SR: Certainly The Eye Like a Strange Balloon is not your only applauded collection of poetry. Your two most recent collections, Elegy and The Bride of E have both been well received by critics, and Elegy was even awarded the 2007 National Book Critics Circle Award. What keeps you focused on your work? How are you able to balance prestige while remaining true to your own aesthetic?
MJB: I keep focused on my work because I like to write. I like it better than anything else I've ever done in life. I remain true to the pleasure of doing it. I write what I feel compelled to write and mostly I've been successful at getting it published, and some people have been very kind when they've evaluated it but I don't do it for the evaluation. The reception of it is an after-the-fact aspect of writing. And of course there is a certain pleasure when the art one creates finds approval but for me that pleasure is a lesser second to the primary pleasure of making.
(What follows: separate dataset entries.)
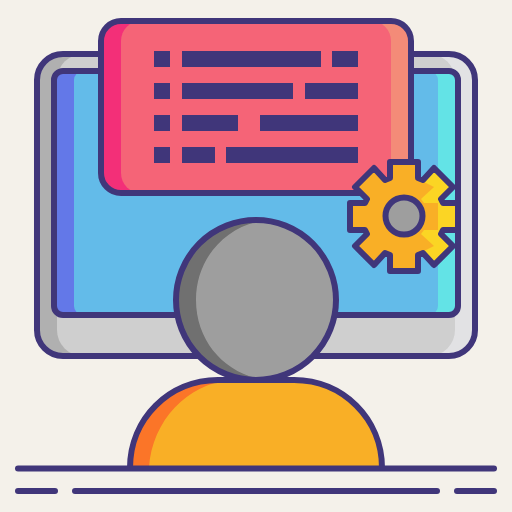
<!DOCTYPE html>
<html lang="en">
<head>
<meta charset="utf-8">
<title>Person at a monitor</title>
<style>
:root {
  --paper: #f4f1ea;
  --ink: #40367a;
  --frame: #cfcfcf;
  --frame-shade: #b0b0b0;
  --frame-light: #e2e2e4;
  --screen: #63bbe9;
  --screen-shade: #6378e8;
  --screen-light: #63e3e6;
  --card: #f56477;
  --card-shade: #f32f78;
  --card-light: #f48b78;
  --gold: #f9af26;
  --gold-light: #fbd524;
  --orange: #fb7528;
  --grey: #9e9e9e;
  --grey-shade: #707070;
}
html, body { margin: 0; background: var(--paper); overflow: hidden; }
svg { display: block; width: 512px; height: 512px; }
.outline { fill: none; stroke: var(--ink); stroke-width: 6; stroke-linejoin: round; stroke-linecap: round; }
.text-bars { fill: var(--ink); }
</style>
</head>
<body>
<svg viewBox="0 0 512 512" role="img" aria-label="Person in front of a monitor with a text card and a gear">
  <defs>
    <rect id="frame-shape" x="37" y="54" width="438" height="302" rx="26"/>
    <rect id="screen-shape" x="54" y="71" width="404" height="244" rx="9"/>
    <rect id="card-shape" x="101" y="21" width="310" height="172" rx="20"/>
    <polygon id="gear-shape" points="390,162 418,162 418,178 423,180 434,168 453,187 441,199 443,203 458,203 458,230 443,230 441,234 453,246 434,265 423,253 418,255 418,271 390,271 390,255 385,253 374,265 355,246 367,234 365,230 350,230 350,203 365,203 367,199 355,187 374,168 385,180 390,178"/>
    <circle id="head-shape" cx="256" cy="300" r="80"/>
    <path id="body-shape" d="M130 468C130 419 169 380 218 380H294C343 380 382 419 382 468Z"/>
    <clipPath id="frame-clip"><use href="#frame-shape"/></clipPath>
    <clipPath id="screen-clip"><use href="#screen-shape"/></clipPath>
    <clipPath id="card-clip"><use href="#card-shape"/></clipPath>
    <clipPath id="gear-clip"><use href="#gear-shape"/></clipPath>
    <clipPath id="head-clip"><use href="#head-shape"/></clipPath>
    <clipPath id="body-clip"><use href="#body-shape"/></clipPath>
  </defs>

  <rect width="512" height="512" fill="var(--paper)"/>

  <g id="monitor">
    <g clip-path="url(#frame-clip)">
      <rect x="37" y="54" width="219" height="302" fill="var(--frame-shade)"/>
      <rect x="256" y="54" width="219" height="302" fill="var(--frame-light)"/>
      <rect x="57" y="54" width="398" height="302" rx="26" fill="var(--frame)"/>
    </g>
    <g clip-path="url(#screen-clip)">
      <rect x="54" y="71" width="202" height="244" fill="var(--screen-shade)"/>
      <rect x="256" y="71" width="202" height="244" fill="var(--screen-light)"/>
      <rect x="74" y="71" width="364" height="244" rx="9" fill="var(--screen)"/>
    </g>
    <use href="#frame-shape" class="outline"/>
    <use href="#screen-shape" class="outline"/>
  </g>

  <g id="card">
    <g clip-path="url(#card-clip)">
      <rect x="101" y="21" width="155" height="172" fill="var(--card-shade)"/>
      <rect x="256" y="21" width="155" height="172" fill="var(--card-light)"/>
      <rect x="121" y="21" width="270" height="172" rx="20" fill="var(--card)"/>
    </g>
    <use href="#card-shape" class="outline"/>
    <g class="text-bars">
      <rect x="154" y="51" width="16" height="16"/>
      <rect x="182" y="51" width="139" height="16"/>
      <rect x="332" y="51" width="26" height="16"/>
      <rect x="154" y="83" width="16" height="16"/>
      <rect x="182" y="83" width="111" height="16"/>
      <rect x="305" y="83" width="53" height="16"/>
      <rect x="154" y="115" width="16" height="16"/>
      <rect x="182" y="115" width="56" height="16"/>
      <rect x="260" y="115" width="98" height="16"/>
      <rect x="154" y="147" width="16" height="16"/>
      <rect x="182" y="147" width="33" height="16"/>
      <rect x="226" y="147" width="132" height="16"/>
    </g>
  </g>

  <g id="gear">
    <use href="#gear-shape" fill="var(--gold)"/>
    <g clip-path="url(#gear-clip)">
      <path d="M420 180L434 187L421 199L424 203H438V230H424L421 234L434 246L420 253L434 268H462V165H434Z" fill="var(--gold-light)"/>
    </g>
    <use href="#gear-shape" class="outline"/>
    <circle cx="404" cy="216" r="18.5" fill="var(--grey)"/>
    <circle cx="404" cy="216" r="18.5" class="outline"/>
  </g>

  <g id="person">
    <use href="#body-shape" fill="var(--gold)"/>
    <path clip-path="url(#body-clip)" d="M130 468V380H230C188 384 152 420 149 468Z" fill="var(--orange)"/>
    <path class="outline" d="M130 468C130 419 169 380 218 380H294C343 380 382 419 382 468"/>
    <use href="#head-shape" fill="var(--grey)"/>
    <path clip-path="url(#head-clip)" d="M176 220H266C226 225 196 258 196 300S226 375 266 380H176Z" fill="var(--grey-shade)"/>
    <use href="#head-shape" class="outline"/>
  </g>

  <g id="desk" class="outline">
    <line x1="18" y1="468.5" x2="494" y2="468.5"/>
    <line x1="18" y1="491" x2="55" y2="491"/>
    <line x1="75" y1="491" x2="437" y2="491"/>
    <line x1="457" y1="491" x2="494" y2="491"/>
  </g>
</svg>
</body>
</html>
SR: Your bio page from Washington University-St. Louis mentions that you are currently working on a translation of the Inferno. How would you explain this current project?
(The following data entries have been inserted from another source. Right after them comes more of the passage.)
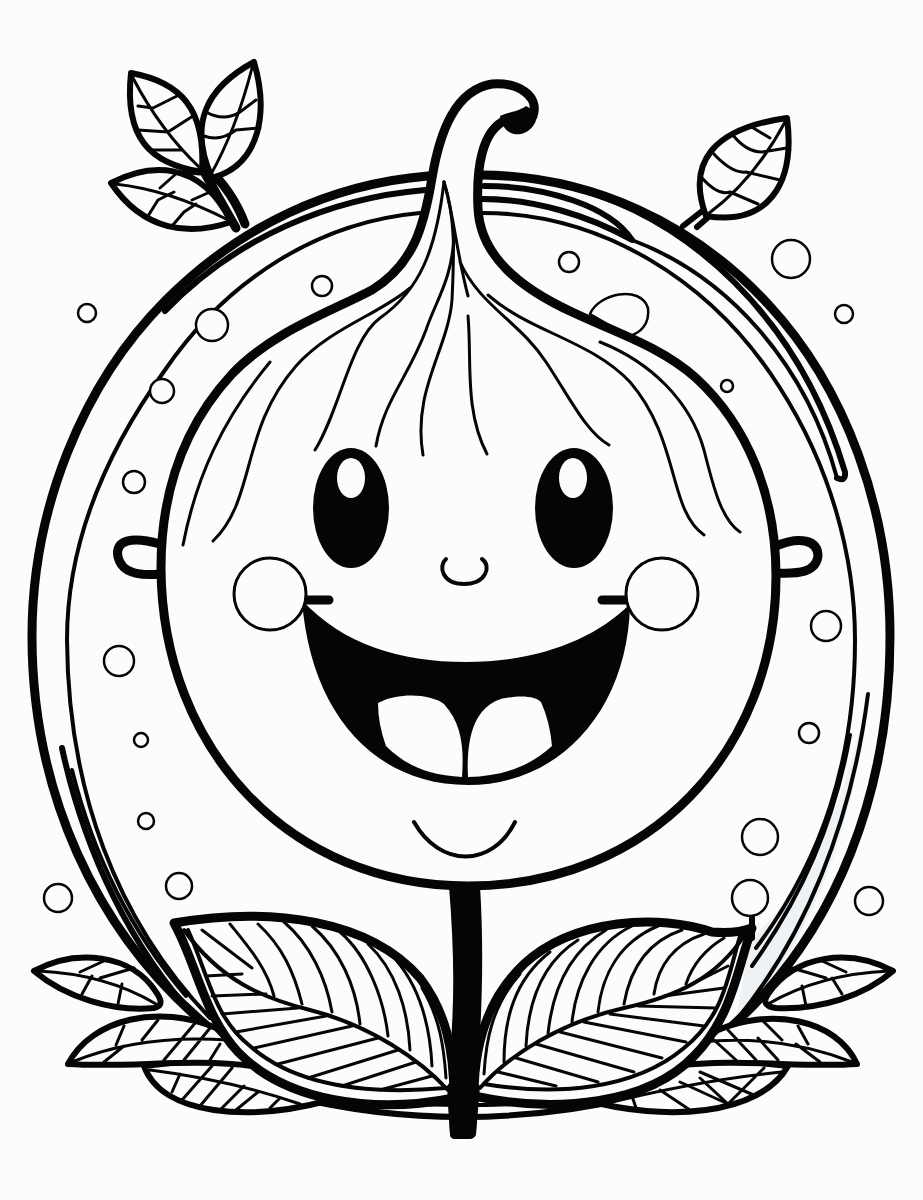
<!DOCTYPE html>
<html lang="en">
<head>
<meta charset="utf-8">
<title>Smiling onion colouring page</title>
<style>
:root { --paper: #fbfdfc; --ink: #050505; --shade: #eef2f5; }
html, body { margin: 0; overflow: hidden; background: var(--paper); }
.page { display: block; width: 923px; height: 1200px; }
.page * { stroke-linecap: round; stroke-linejoin: round; }
.line { fill: none; stroke: var(--ink); }
.shape { fill: var(--paper); stroke: var(--ink); }
.solid { fill: var(--ink); }
.blank { fill: var(--paper); }
.shade { fill: var(--shade); }
.hair { stroke-width: 3; }
.thin { stroke-width: 4; }
.mid { stroke-width: 6; }
.bold { stroke-width: 9; }
.bubbles { stroke-width: 2.5; }
</style>
</head>
<body>
<svg class="page" viewBox="0 0 923 1200" role="img" aria-label="Colouring page of a smiling onion with leaves inside a round frame">
  <rect class="blank" width="923" height="1200"/>

  <g id="ring">
    <path class="shade" d="M868 694C856 830 806 950 735 1026L750 940C815 880 845 800 868 694Z"/>
    <path class="line bold" d="M428 176C330 184 240 226 166 300C82 384 32 510 32 636C32 790 94 930 206 1025"/>
    <path class="line bold" d="M482 175C590 176 692 222 768 304C846 388 890 510 890 636C890 790 838 930 732 1026"/>
    <path class="line thin" d="M420 213C320 222 228 278 165 370C100 460 67 550 67 640C68 790 116 920 210 1018"/>
    <path class="line mid" d="M425 190C330 198 235 238 165 311"/>
    <path class="line thin" d="M480 213C600 212 712 280 780 388C830 466 855 556 855 640C855 760 822 860 756 948"/>
    <path class="line mid" d="M484 186C545 186 610 206 632 240C590 216 535 199 482 199"/>
    <path class="line mid" d="M560 184C690 214 800 320 845 472Q846 482 837 478"/>
    <path class="line thin" d="M632 240C728 276 806 364 837 478"/>
    <path class="line mid" d="M62 748C84 850 130 950 205 1028"/>
    <path class="line thin" d="M72 770C92 850 126 926 186 996"/>
    <path class="line thin" d="M868 694C852 820 806 940 728 1030M850 735C834 824 802 896 752 966"/>
    <path class="line mid" d="M290 1096Q460 1138 640 1096"/>
    <path class="line thin" d="M330 1098Q460 1112 600 1098"/>
  </g>

  <g id="sprig-left">
    <path class="line bold" d="M203 170L236 228M207 168Q232 190 245 224"/>
    <path class="shape mid" d="M131 73C180 82 206 108 202 172C150 164 124 138 131 73Z"/>
    <path class="shape mid" d="M254 62C268 110 262 164 212 178C188 124 206 88 254 62Z"/>
    <path class="shape mid" d="M111 183C148 164 200 158 231 222C190 236 144 232 111 183Z"/>
    <path class="line hair" d="M133 78Q160 130 200 168M138 106L153 108L177 96M138 130L168 132L193 116M152 150L182 150M252 68Q236 130 210 176M206 112Q224 122 240 112L256 100M204 136Q220 142 236 130L260 128M115 184Q170 190 228 220M160 188L178 172L200 174M148 216L158 200L174 192M172 226L184 212L196 204M192 200L210 192"/>
  </g>

  <g id="sprig-right">
    <path class="line mid" d="M683 226L706 208M697 227L714 212"/>
    <path class="shape mid" d="M787 118C796 186 766 226 706 216C686 162 714 128 787 118Z"/>
    <path class="line hair" d="M785 122Q754 180 708 214M732 134Q746 152 762 152L787 148M712 152Q732 174 746 172L780 180M702 178Q718 196 730 192L758 204M750 126L770 138"/>
  </g>

  <g id="bubbles" class="shape bubbles">
    <circle cx="87" cy="313" r="9"/><circle cx="212" cy="325" r="16"/>
    <circle cx="322" cy="286" r="10"/><circle cx="162" cy="391" r="12"/>
    <circle cx="134" cy="482" r="11"/><circle cx="119" cy="661" r="15"/>
    <circle cx="141" cy="740" r="7"/><circle cx="146" cy="821" r="8"/>
    <circle cx="179" cy="886" r="13"/><circle cx="58" cy="898" r="14"/>
    <circle cx="569" cy="262" r="10"/><circle cx="791" cy="259" r="19"/>
    <circle cx="844" cy="314" r="9"/><circle cx="727" cy="386" r="6"/>
    <circle cx="826" cy="626" r="15"/><circle cx="809" cy="733" r="10"/>
    <circle cx="760" cy="837" r="18"/><circle cx="750" cy="898" r="18"/>
    <circle cx="869" cy="901" r="14"/>
    <path d="M590 314C598 294 640 284 648 308C650 324 640 334 628 336Z"/>
  </g>

  <g id="onion">
    <path class="shape bold" stroke-width="8" d="M160 544C132 536 114 540 118 557C122 574 140 576 160 574"/>
    <path class="shape bold" d="M776 546C800 536 818 540 818 556C816 572 800 574 776 573"/>
    <path class="shape bold" d="M533 116C540 96 518 82 492 84C456 90 440 130 432 178C424 226 414 264 372 290C330 312 272 332 232 374C184 426 161 490 161 568C162 750 290 886 468 886C650 886 776 750 776 576C776 496 748 426 696 378C660 346 614 332 572 312C520 288 480 256 478 208C476 168 482 130 506 120"/>
    <path class="solid" d="M500 116C508 112 518 112 526 106L537 112C538 126 526 136 514 134C506 132 501 125 500 116Z"/>
    <g id="skin-lines" class="line hair">
      <path d="M444 182C436 250 420 290 380 318C350 340 340 410 315 450"/>
      <path d="M444 182C456 220 454 256 452 300C448 350 412 390 423 455"/>
      <path d="M444 182C454 216 456 250 468 296M454 236C452 280 436 300 426 330C408 378 384 400 376 446"/>
      <path d="M410 288C380 314 330 328 296 366C240 430 256 500 213 541"/>
      <path d="M270 362C222 420 196 478 183 545"/>
      <path d="M468 316C472 360 464 410 487 454"/>
      <path d="M460 262C480 306 520 322 546 362C570 398 586 432 609 445"/>
      <path d="M488 295C530 332 590 340 630 382C680 440 668 510 704 535"/>
      <path d="M600 342C650 362 690 400 704 450C714 490 722 520 740 532"/>
    </g>
  </g>

  <g id="face">
    <ellipse class="solid" cx="351" cy="508" rx="38" ry="60"/>
    <ellipse class="blank" cx="351" cy="478" rx="14" ry="20"/>
    <ellipse class="solid" cx="574" cy="508" rx="39" ry="60"/>
    <ellipse class="blank" cx="573" cy="478" rx="14" ry="20"/>
    <path class="line thin" d="M446 559C438 566 442 584 464 584C486 584 492 566 482 559"/>
    <path class="line bold" d="M306 600H329M602 600H626"/>
    <path class="solid" d="M302 600C342 644 400 662 466 662C536 662 594 640 630 604C628 710 560 785 468 785C372 785 310 710 302 600Z"/>
    <path class="blank" d="M378 703C400 692 430 694 444 704C462 724 464 748 462 777C426 775 404 764 386 746Q378 724 378 703Z"/>
    <path class="blank" d="M468 777C466 738 474 710 498 700C518 694 536 696 541 702Q550 722 552 746C530 766 504 776 468 777Z"/>
    <circle class="shape hair" cx="270" cy="594" r="36"/>
    <circle class="shape hair" cx="662" cy="594" r="36"/>
    <path class="line thin" d="M414 822C440 868 492 868 515 822"/>
  </g>

  <g id="back-leaves">
    <path class="shape mid" d="M144 1066C162 1116 250 1122 330 1100L250 1054Z"/>
    <path class="line hair" d="M150 1070Q230 1080 300 1104M182 1100L212 1066M200 1106L232 1068M222 1108L244 1086M236 1110L258 1092M172 1092L180 1074M270 1108L280 1098"/>
    <path class="shape mid" d="M788 1066C760 1116 664 1122 586 1100L676 1054Z"/>
    <path class="line hair" d="M782 1072Q700 1080 604 1104M680 1082L728 1104M700 1072L756 1096M660 1090L690 1110M700 1078L728 1104L764 1068M632 1096L636 1108"/>
    <path class="shape mid" d="M34 971C76 948 132 954 156 992Q166 1006 154 1008C114 1012 66 998 34 971Z"/>
    <path class="line hair" d="M38 971Q106 974 156 1004M80 972L106 960M100 978L134 968M82 994L92 976M118 1004L122 984"/>
    <path class="shape mid" d="M893 971C850 948 796 954 768 994Q760 1006 776 1008C820 1010 864 996 893 971Z"/>
    <path class="line hair" d="M889 971Q820 974 768 1004M846 972L820 960M826 978L792 968M842 994L832 978M806 1006L802 986"/>
    <path class="shape mid" d="M68 1064C92 1018 160 1004 216 1028L252 1066C190 1058 130 1068 68 1064Z"/>
    <path class="line hair" d="M72 1062Q140 1034 228 1040M116 1045L124 1026M142 1040L158 1020M164 1060L196 1022M184 1060L210 1028M104 1062L124 1046M210 1060L220 1044"/>
    <path class="shape mid" d="M857 1064C836 1018 770 1008 718 1030L674 1066C740 1058 800 1068 857 1064Z"/>
    <path class="line hair" d="M852 1062Q780 1034 700 1042M808 1044L798 1026M782 1040L764 1022M756 1060L728 1030M820 1062L796 1044M736 1060L714 1040M778 1060L758 1038"/>
  </g>

  <g id="stem">
    <path class="solid" d="M449 886H480C484 950 482 1010 478 1070L476 1134Q475 1139 468 1139H456Q450 1139 450 1134L447 1080C456 1010 454 950 449 886Z"/>
  </g>

  <g id="front-leaf-left">
    <path class="shape bold" d="M174 923C272 906 370 920 420 978C446 1012 454 1050 454 1098C374 1114 286 1102 238 1052C204 1016 196 962 174 923Z"/>
    <path class="line thin" d="M188 930C208 974 214 1018 250 1046C300 1090 378 1094 446 1088"/>
    <path class="line thin" d="M184 930C220 980 262 998 310 1010C372 1026 420 1060 448 1090"/>
    <g class="line hair">
      <path d="M202 930L252 968M230 924C246 944 266 966 274 996M258 924C282 946 294 972 302 1004M284 922C310 944 326 978 332 1012M312 926C340 950 356 986 360 1024M340 932C368 956 384 1000 388 1036M368 944C396 970 408 1010 410 1050M396 960C420 988 430 1026 432 1066M422 988C440 1018 444 1048 446 1078"/>
      <path d="M206 976L242 974M212 996L266 994M222 1014L298 1008M236 1032L326 1016M254 1048L352 1026M278 1064L378 1038M308 1078L398 1050M342 1086L416 1062M380 1090L432 1076"/>
    </g>
  </g>

  <g id="front-leaf-right">
    <path class="shape bold" d="M752 928C738 966 732 1018 694 1056C648 1104 558 1114 474 1096C474 1040 490 996 524 964C574 918 660 914 712 932Q736 934 752 928Z"/>
    <path class="line thin" d="M740 936C728 976 724 1016 684 1048C634 1090 556 1096 484 1084"/>
    <path class="line thin" d="M744 936C716 978 678 996 624 1008C562 1022 510 1054 480 1088"/>
    <g class="line hair">
      <path d="M724 938C704 950 692 966 686 984M704 934C674 944 658 966 654 994M682 930C646 942 630 970 624 1004M658 926C620 942 602 974 598 1012M632 926C594 944 576 984 572 1022M606 930C566 954 552 994 548 1034M578 940C540 964 528 1004 526 1046M550 952C514 980 504 1020 504 1062M520 974C492 1006 486 1040 484 1074"/>
      <path d="M728 966L692 984M724 988L664 996M716 1008L638 1006M704 1026L610 1014M686 1042L584 1022M662 1058L560 1032M634 1072L536 1044M598 1082L516 1058M556 1086L498 1072"/>
    </g>
    <path class="line mid" d="M752 918V938"/>
  </g>
  <path id="stem-base" class="solid" d="M447 1086L462 1066L480 1086L476 1134Q475 1139 468 1139H456Q450 1139 450 1134Z"/>
</svg>
</body>
</html>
MJB: I'm currently putting the Inferno into contemporary English and replacing the original terza rima with the music of contemporary poetry: alliteration, assonance, and internal rhyme. In addition, because Dante incorporated the work of poets he admired into the original, I've similarly worked into the text, when it fits the translation, quotes from poets who have lived since then, both high-culture poets like Shakespeare and Milton and Browning, but also low-culture poets like Bob Dylan and the Stones. I also occasionally replace medieval elements with modern technology—in one place a speeding arrow, for example, is replaced by an Ultimate Aero, the fastest car ever invented. My hope is that the poem will be more approachable and yet maintain the power of the original. It's very much a poem about religious and political hypocrisy—and that landscape seems to never change.